Your weight routine should rotate between movements that help prevent development of such imbalances in muscle strength. The ratio of lifting movements for chest and anterior shoulder muscles must not exceed the amount of work that is necessary to balance strength in the back and posterior shoulder muscles.

Some muscles may have developed too much strength in contrast to those that serve to neutralize or stabilize them during movement. Your Physical Therapist can evaluate the range of motion and strength of your chest, back and front and back shoulder muscles, to determine whether or not some muscles have been developed to levels of too much strength and what remedial program is necessary.

Strength imbalances of muscles around the shoulder can also arise due to connective tissues that are excessively tight. Your PT will also assess the need for stretching and flexibility routines to remedy this problem.

Chris Keith, Personal Trainer, San Diego

Chris Keith is San Diego’s leading personal fitness trainer. He is widely recognized for his expert guidance in nutrition, flexibility, mobility, weight management, and programs for all levels of athletic development, from beginning to advanced. Chris earned his certification as a fitness trainer during his military service. Over his 25-year career, he has received many awards for excellence in fitness training and has been featured in numerous magazines, newspapers and TV interview programs.

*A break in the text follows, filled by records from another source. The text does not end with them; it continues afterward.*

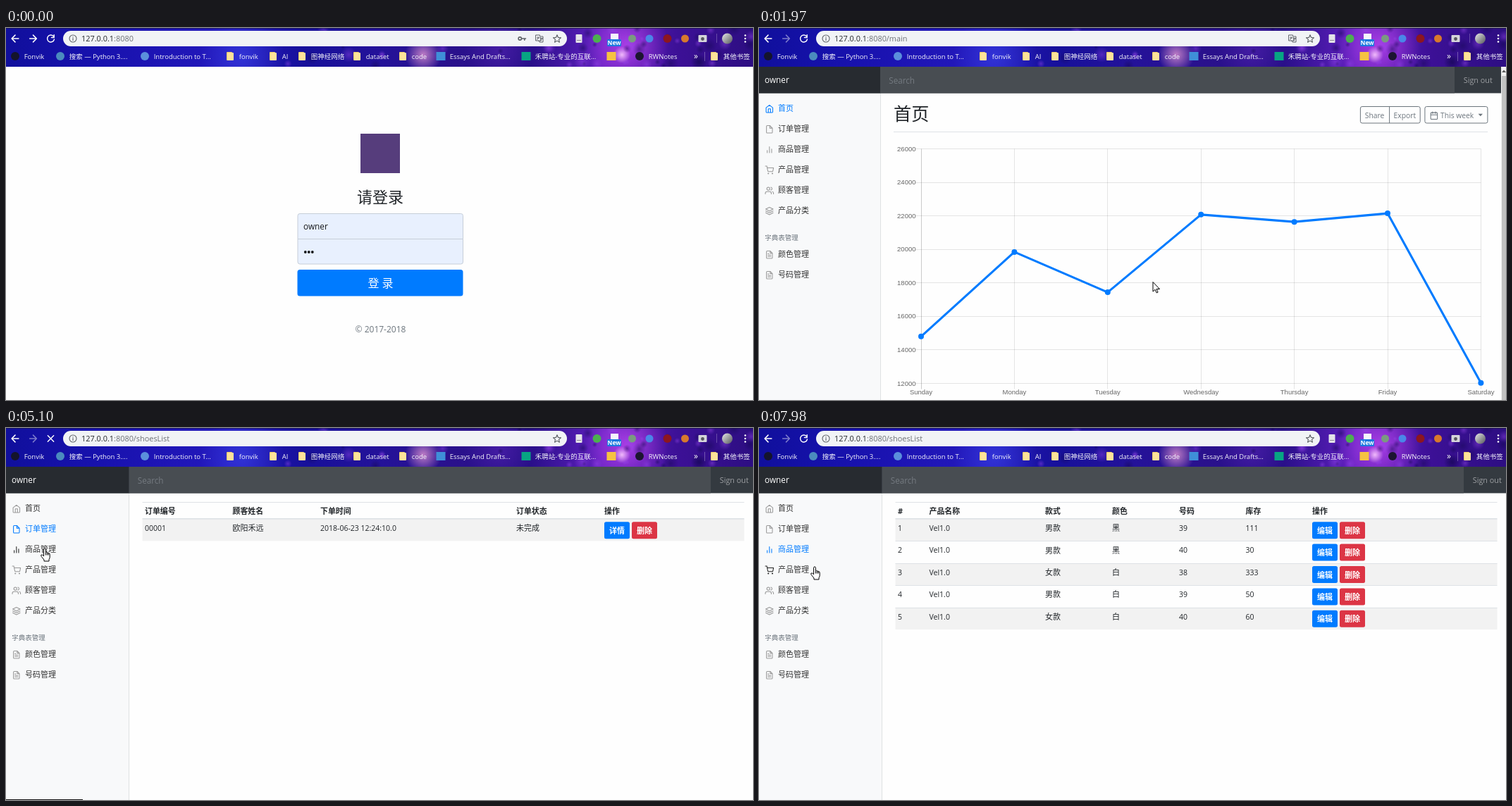
Animation, 1060 px wide and 528 px high, one loop 8000 ms. Source, as an HTML page with a canvas:

```html
<!DOCTYPE html>
<html lang="zh">
<head>
<meta charset="utf-8">
<title>Shop dashboard</title>
<style>
html, body { margin: 0; width: 100%; height: 100%; overflow: hidden; background: #fefefe; }
canvas { display: block; }
</style>
</head>
<body>
<canvas id="stage" width="1060" height="528"></canvas>
<script>
const ctx = document.getElementById('stage').getContext('2d');
const LOOP = 8000, STEP = 79.1;
const SANS = '"Open Sans", "Noto Sans CJK SC", "Noto Sans CJK", sans-serif';
const ARIAL = '"Liberation Sans", Arial, sans-serif';
const BLUE = '#007bff', GRAY = '#6c757d', INK = '#212529', RULE = '#dee2e6';
const USER = 'owner';

const ICONS = {
  home: 'M3 9l9-7 9 7v11a2 2 0 0 1-2 2H5a2 2 0 0 1-2-2z M9 22V12h6v10',
  file: 'M13 2H6a2 2 0 0 0-2 2v16a2 2 0 0 0 2 2h12a2 2 0 0 0 2-2V9z M13 2v7h7',
  bars: 'M18 20V10M12 20V4M6 20v-6',
  cart: 'M10 21a1 1 0 1 1-2 0a1 1 0 1 1 2 0M21 21a1 1 0 1 1-2 0a1 1 0 1 1 2 0M1 1h4l2.68 13.39a2 2 0 0 0 2 1.61h9.72a2 2 0 0 0 2-1.61L23 6H6',
  users: 'M17 21v-2a4 4 0 0 0-4-4H5a4 4 0 0 0-4 4v2M13 7a4 4 0 1 1-8 0a4 4 0 1 1 8 0M23 21v-2a4 4 0 0 0-3-3.87M16 3.13a4 4 0 0 1 0 7.75',
  layers: 'M12 2L2 7l10 5 10-5zM2 17l10 5 10-5M2 12l10 5 10-5',
  doc: 'M14 2H6a2 2 0 0 0-2 2v16a2 2 0 0 0 2 2h12a2 2 0 0 0 2-2V8zM14 2v6h6M16 13H8M16 17H8M10 9H8',
  calendar: 'M5 4h14a2 2 0 0 1 2 2v14a2 2 0 0 1-2 2H5a2 2 0 0 1-2-2V6a2 2 0 0 1 2-2zM16 2v4M8 2v4M3 10h18',
  back: 'M21 12H3M12 3L3 12l9 9',
  forward: 'M3 12h18M12 3l9 9-9 9',
  stop: 'M4 4l16 16M20 4L4 20',
  reload: 'M19 5.5A9.5 9.5 0 1 0 21.4 14M21 2v7h-7',
  info: 'M22 12a10 10 0 1 1-20 0a10 10 0 1 1 20 0M12 11v6M12 7v1',
  star: 'M12 2l3 7 7.5.6-5.7 5 1.8 7.4-6.6-4-6.6 4 1.8-7.4-5.7-5L9 9z',
  key: 'M11 12a4 4 0 1 1-8 0a4 4 0 1 1 8 0M11 12h11M19 12v4',
  translate: 'M2 2h11l3 16H2zM16 6h6v16H12l-2-4M5 10h6M8 7v2M5 15l5-5M15 11h6M16 18l4-7'
};
for (const name in ICONS) ICONS[name] = new Path2D(ICONS[name]);

const ARROW = new Path2D('M0 0V13.6L3.1 10.7L5.2 15.4L7.1 14.6L5.1 10H9.5Z');
const HAND = new Path2D('M-1.4 1.3Q-1.4 0 0 0Q1.4 0 1.4 1.3V5.6Q2.6 4.9 3.5 6Q4.8 5.5 5.5 6.8Q7.2 6.6 7.2 8.4V12Q7.2 14 6 15.4V18H-1V16L-4.6 11.6Q-5.9 9.8 -4.8 9Q-3.6 8.4 -1.4 10.8Z');

// time, x, y of the pointer
const TRACK = [
  [70, 943, 514], [820, 571, 376], [880, 570, 373], [1110, 562, 363], [1430, 559, 360],
  [2500, 559, 361], [3160, 62, 149], [3320, 60, 147], [4150, 60, 147], [4500, 55, 171],
  [6340, 55, 171], [6400, 72, 173], [6640, 79, 200], [6810, 80, 194], [7040, 79, 193],
  [7300, 79, 197], [8000, 79, 197]
];
const NAV = [
  ['home', '首页', 114], ['file', '订单管理', 143], ['bars', '商品管理', 172],
  ['cart', '产品管理', 201], ['users', '顾客管理', 230], ['layers', '产品分类', 259],
  ['doc', '颜色管理', 321], ['doc', '号码管理', 350]
];
const SALES = [15339, 21345, 18483, 24003, 23489, 24092, 12034];
const DAYS = ['Sunday', 'Monday', 'Tuesday', 'Wednesday', 'Thursday', 'Friday', 'Saturday'];
const SHOES = [
  ['男款', '黑', 39, 111], ['男款', '黑', 40, 30], ['女款', '白', 38, 333],
  ['男款', '白', 39, 50], ['女款', '白', 40, 60]
];
const BOOKMARKS = [
  ['dot', 13, 'Fonvik', '#14142c'], ['dot', 77, '搜索 — Python 3....', '#4b8bbe'],
  ['dot', 197, 'Introduction to T...', '#5b8fdc'], ['folder', 318, 'fonvik'],
  ['folder', 379, 'AI'], ['folder', 420, '图神经网络'], ['folder', 498, 'dataset'],
  ['folder', 563, 'code'], ['box', 617, 'Essays And Drafts...', '#3f8fd8'],
  ['box', 738, '禾聘站-专业的互联...', '#08a583'], ['box', 859, '', '#f5c242'],
  ['dot', 899, 'RWNotes', '#1c1530'], ['folder', 1005, '其他书签']
];

const within = (t, a, b) => t >= a && t < b;

function rect(x, y, w, h, fill) {
  ctx.fillStyle = fill;
  ctx.fillRect(x, y, w, h);
}

function rounded(x, y, w, h, r, fill, line) {
  ctx.beginPath();
  ctx.roundRect(x, y, w, h, r);
  if (fill) { ctx.fillStyle = fill; ctx.fill(); }
  if (line) { ctx.strokeStyle = line; ctx.lineWidth = 1; ctx.stroke(); }
}

function dot(x, y, r, fill) {
  ctx.beginPath();
  ctx.arc(x, y, r, 0, 7);
  ctx.fillStyle = fill;
  ctx.fill();
}

// y is the middle of the capitals; returns the width
function text(s, x, y, size, color, { align = 'left', weight = 400, family = SANS } = {}) {
  ctx.font = `${weight} ${size}px ${family}`;
  ctx.textAlign = align;
  ctx.fillStyle = color;
  ctx.fillText(s, x, y + size * 0.37);
  return ctx.measureText(s).width;
}

function icon(name, cx, cy, size, color, width = 2) {
  ctx.save();
  ctx.translate(cx - size / 2, cy - size / 2);
  ctx.scale(size / 24, size / 24);
  ctx.lineWidth = width;
  ctx.lineCap = ctx.lineJoin = 'round';
  ctx.strokeStyle = color;
  ctx.stroke(ICONS[name]);
  ctx.restore();
}

function glow(x, y, r, rgb, alpha) {
  const g = ctx.createRadialGradient(x, y, 0, x, y, r);
  g.addColorStop(0, `rgba(${rgb},${alpha})`);
  g.addColorStop(1, `rgba(${rgb},0)`);
  rect(x - r, y - r, 2 * r, 2 * r, g);
}

function theme() {
  ctx.save();
  ctx.beginPath();
  ctx.rect(0, 0, 1060, 55);
  ctx.clip();
  const g = ctx.createLinearGradient(0, 0, 1060, 0);
  ['#100f9c', '#1611ab', '#1d14b4', '#2419bc', '#17109a', '#241299', '#2a118c', '#280f88', '#6220c0', '#3c1096', '#2d0e82']
    .forEach((c, i) => g.addColorStop(i / 10, c));
  rect(0, 0, 1060, 55, g);
  glow(335, 40, 60, '60,70,235', 0.6);
  glow(592, 38, 26, '240,160,215', 0.75);
  glow(700, 30, 50, '95,40,190', 0.5);
  glow(880, 25, 60, '190,70,240', 0.8);
  glow(874, 38, 12, '250,200,255', 0.9);
  let seed = 7;
  const rnd = () => (seed = seed * 16807 % 2147483647) / 2147483647;
  for (let i = 0; i < 60; i++) {
    const x = 400 + rnd() * 660;
    glow(x, rnd() * 55, 3 + rnd() * 9, rnd() < 0.5 ? '150,70,235' : '18,6,80', 0.45);
  }
  rect(0, 0, 1060, 1, 'rgba(20,20,60,.6)');
  ctx.restore();
}

function folder(x, y) {
  rounded(x - 5, y - 6, 8, 12, 1, '#f3cf6d');
  rounded(x - 4, y - 5, 9, 11, 1, '#ffe29a');
}

function extensions() {
  rounded(808.5, 9, 9, 12, 1, '#e4e4e8');
  rect(810, 17, 6, 1, '#8a8a90');
  dot(838.5, 15, 6, '#4caf50');
  rect(858, 8, 11, 9, '#f4f4fa');
  rounded(853, 16, 20, 10, 1.5, '#1a78e0');
  text('New', 863, 21, 8.5, '#fff', { align: 'center', weight: 700 });
  dot(888.5, 15, 5.5, '#7a9a80');
  dot(913, 15, 5.5, '#4a86e8');
  dot(938.5, 15, 6, '#8c1620');
  dot(963.5, 15, 5.5, '#d8792c');
  rounded(982.5, 10, 12, 10, 1, '#d5d5da');
  dot(988.5, 15.5, 2.4, '#55555c');
  rect(1008, 8, 1, 13, 'rgba(255,255,255,.25)');
  const g = ctx.createLinearGradient(1016, 8, 1031, 22);
  g.addColorStop(0, '#e6e6e6');
  g.addColorStop(1, '#55585c');
  dot(1023.5, 15, 7.5, g);
  for (const y of [10.5, 15, 19.5]) dot(1049, y, 1.3, '#fff');
}

function browser(t) {
  theme();
  const loading = within(t, 1110, 1740) || within(t, 3400, 4010) || within(t, 4960, 5480);
  icon('back', 13, 15, 13, '#fff', 2.8);
  icon('forward', 38.5, 15, 13, t < 1270 ? '#fff' : 'rgba(255,255,255,.45)', 2.8);
  icon(loading ? 'stop' : 'reload', 63.5, 15, 12.5, '#fff', 2.8);
  rounded(81, 4, 715, 22, 11, '#f1f3f6');
  icon('info', 95, 15, 12, '#5f6368', 2.2);
  const path = t < 1270 ? '' : t < 3480 ? '/main' : t < 5030 ? '/orders' : '/shoesList';
  const hostWidth = text('127.0.0.1', 107, 15, 10.9, '#25282c');
  text(':8080' + path, 107 + hostWidth, 15, 10.9, '#6d7176');
  if (t < 1270) icon('key', 732, 15, 13, '#5f6368', 3);
  if (t < 1110 || within(t, 1740, 3400)) icon('translate', 757, 15, 12, '#5f6368', 2);
  icon('star', 782, 15, 12.5, '#5f6368', 2.2);
  extensions();

  for (const [kind, x, label, color] of BOOKMARKS) {
    if (kind === 'folder') folder(x, 40);
    else if (kind === 'dot') dot(x, 40, 6, color);
    else rect(x - 6.5, 34, 13, 12, color);
    text(label, x + 12.7, 40.5, 9.5, '#f4f4fb');
  }
  text('»', 979, 40, 12, '#fff', { align: 'center' });
  rect(991, 34, 1, 13, 'rgba(255,255,255,.3)');
}

function login(t) {
  rect(503, 150, 56, 56, '#563d7c');
  text('请登录', 531, 239.5, 22, INK, { align: 'center' });
  rounded(414, 263.5, 234.5, 36, [3, 3, 0, 0], '#e8f0fe', '#c6ced8');
  rounded(414, 299.5, 234.5, 35.5, [0, 0, 3, 3], '#e8f0fe', '#c6ced8');
  text(USER, 422, 282, 11.8, '#16181b');
  for (let i = 0; i < 3; i++) dot(424.8 + i * 5, 318, 1.9, '#16181b');
  rounded(413.5, 343, 235, 37.5, 3.5, t < 880 ? BLUE : '#0069d9');
  text('登 录', 531.5, 362.5, 16, '#fff', { align: 'center' });
  text('© 2017-2018', 531.5, 428, 12, GRAY, { align: 'center' });
}

function shell(t, active, scroll) {
  const left = scroll ? 172 : 174.5, signX = scroll ? 987 : 1000;
  const hover = within(t, 3160, 4300) ? 1 : within(t, 4650, 6640) ? 2 : t >= 6810 ? 3 : -1;
  rect(0, 92, left, 436, '#f8f9fa');
  rect(Math.floor(left), 92, 1, 436, '#dfe1e3');
  rect(0, 55, 1060, 37.5, '#343a40');
  rect(0, 55, left, 37.5, '#272b30');
  rect(left, 55, signX - left, 37.5, '#484d52');
  text(USER, 8, 74, 11.8, '#fff');
  text('Search', left + 12.3, 74.3, 11.7, '#747a80');
  text('Sign out', signX + 12.8, 74.3, 10.8, '#9c9fa2');

  NAV.forEach(([name, label, y], i) => {
    const on = i === active;
    icon(name, 14.8, y + 0.7, 12.6, on ? BLUE : i === hover ? '#222' : '#999');
    text(label, 27, y, 11, on ? BLUE : '#333');
  });
  text('字典表管理', 8.3, 297, 9.5, GRAY);
  if (scroll) {
    rect(1053, 55, 7, 473, '#f1f1f1');
    rect(1054, 68, 6, 460, '#c1c1c1');
    ctx.beginPath();
    ctx.moveTo(1054, 63);
    ctx.lineTo(1057, 59.5);
    ctx.lineTo(1060, 63);
    ctx.fillStyle = '#555';
    ctx.fill();
  }
}

function dashboard(scroll) {
  const left = scroll ? 191 : 193.5, dx = scroll ? -13.4 : 0;
  text('首页', left, 122, 25.2, INK);
  rect(left, 147, 1047.5 + dx - left, 1, RULE);
  rounded(866.8 + dx, 111.5, 84.8, 23.5, 2.5, null, GRAY);
  rect(907.5 + dx, 111.5, 1, 23.5, GRAY);
  rounded(958.3 + dx, 111.5, 89, 23.5, 2.5, null, GRAY);
  text('Share', 887 + dx, 124, 10.3, GRAY, { align: 'center' });
  text('Export', 929.7 + dx, 124, 10.3, GRAY, { align: 'center' });
  icon('calendar', 971.3 + dx, 124.3, 12.6, GRAY);
  text('This week', 980.5 + dx, 124, 10.3, GRAY);
  ctx.beginPath();
  ctx.moveTo(1034 + dx, 121.8);
  ctx.lineTo(1040.4 + dx, 121.8);
  ctx.lineTo(1037.2 + dx, 125.2);
  ctx.fillStyle = GRAY;
  ctx.fill();
}

function chart(t) {
  const p = Math.min(1, Math.max(0, (t - 1602) / 1000));
  const grow = 1 - (1 - p) ** 4;
  const px = i => 230 + i * 132.4;
  const py = v => 504.5 - (v - 12000) / 14000 * 333;
  for (let v = 12000; v <= 26000; v += 2000) {
    rect(222, Math.round(py(v) - 0.5), 802.4, 1, 'rgba(0,0,0,.1)');
    text(v, 222.5, py(v) - 0.5, 9.5, '#666', { align: 'right', family: ARIAL });
  }
  DAYS.forEach((day, i) => {
    rect(Math.round(px(i) - 0.5), 171.5, 1, 341, i ? 'rgba(0,0,0,.1)' : 'rgba(0,0,0,.2)');
    text(day, px(i), 516.3, 9.5, '#666', { align: 'center', family: ARIAL });
  });
  const points = SALES.map((v, i) => [px(i), py(12000 + (v - 12000) * grow)]);
  ctx.beginPath();
  points.forEach(q => ctx.lineTo(...q));
  ctx.strokeStyle = BLUE;
  ctx.lineWidth = 3.1;
  ctx.lineJoin = 'round';
  ctx.stroke();
  points.forEach(q => dot(...q, 4, BLUE));
}

function table(xs, heads, rows, action) {
  const pitch = 31.4, x0 = 193.5, w = 854;
  rect(x0, 105, w, 1, RULE);
  heads.forEach((h, i) => text(h, xs[i], 117.5, 10.9, INK, { weight: 700 }));
  rows.forEach((row, r) => {
    const y = 129 + r * pitch;
    if (r % 2 === 0) rect(x0, y, w, pitch, '#f2f2f2');
    if (r) rect(x0, Math.round(y), w, 1, RULE);
    row.forEach((cell, i) => text(cell, xs[i], y + 13.2, /[\u4e00-\u9fff]/.test(cell) ? 11 : 10.5, INK));
    const bx = xs[xs.length - 1];
    [[action, BLUE], ['删除', '#dc3545']].forEach(([label, color], k) => {
      rounded(bx + k * 39, y + 4.2, 36, 24, 2.5, color);
      text(label, bx + 18 + k * 39, y + 16.7, 11, '#fff', { align: 'center', weight: 700 });
    });
  });
  rect(x0, 128, w, 1.6, RULE);
}

function pointer(t) {
  if (t < 70) return;
  const i = Math.max(1, TRACK.findIndex(k => k[0] > t));
  const [t0, x0, y0] = TRACK[i - 1], [t1, x1, y1] = TRACK[i];
  const u = (t - t0) / (t1 - t0), e = u * u * (3 - 2 * u);
  const shape = within(t, 870, 1270) || t >= 4200 ? HAND : ARROW;
  ctx.save();
  ctx.translate(x0 + (x1 - x0) * e, y0 + (y1 - y0) * e);
  ctx.fillStyle = '#fff';
  ctx.strokeStyle = '#000';
  ctx.lineWidth = 1;
  ctx.lineJoin = 'round';
  ctx.fill(shape);
  ctx.stroke(shape);
  if (shape === HAND) {
    ctx.beginPath();
    for (const x of [1.4, 3.5, 5.4]) { ctx.moveTo(x, 6); ctx.lineTo(x, 9.5); }
    ctx.stroke();
  }
  ctx.restore();
}

function draw(t) {
  const held = t < 70 ? 0 : 70 + Math.floor((t - 70) / STEP) * STEP + 0.5;
  rect(0, 0, 1060, 528, '#fefefe');
  if (t < 1270) {
    login(t);
  } else if (t < 3710) {
    const ready = t >= 1660;
    shell(t, 0, ready);
    dashboard(ready);
    if (ready) chart(held);
  } else if (t < 5260) {
    shell(t, 1, false);
    table([197, 321.5, 446, 724, 849], ['订单编号', '顾客姓名', '下单时间', '订单状态', '操作'],
      [['00001', '欧阳禾远', '2018-06-23 12:24:10.0', '未完成']], '详情');
  } else {
    shell(t, 2, false);
    table([197, 241.5, 406, 501, 596, 690.5, 785], ['#', '产品名称', '款式', '颜色', '号码', '库存', '操作'],
      SHOES.map((s, i) => [i + 1, 'Vel1.0', ...s]), '编辑');
  }
  browser(t);
  const status = within(t, 3320, 3860) ? 97 : within(t, 4720, 5480) ? 109 : within(t, 7260, 7900) ? 107 : 0;
  rect(0, 527, status, 1, '#111');
  pointer(held);
}

const start = performance.now();
function tick() {
  draw((performance.now() - start) % LOOP);
  requestAnimationFrame(tick);
}
tick();
</script>
</body>
</html>
```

For More Information

For more information about prevention and treatment of Weightlifter’s Shoulder, or about personal weight training programs, contact Chris Keith, Personal Fitness Trainer in San Diego at 619-869-1205, to discuss your personal fitness training goals.

Leave a Reply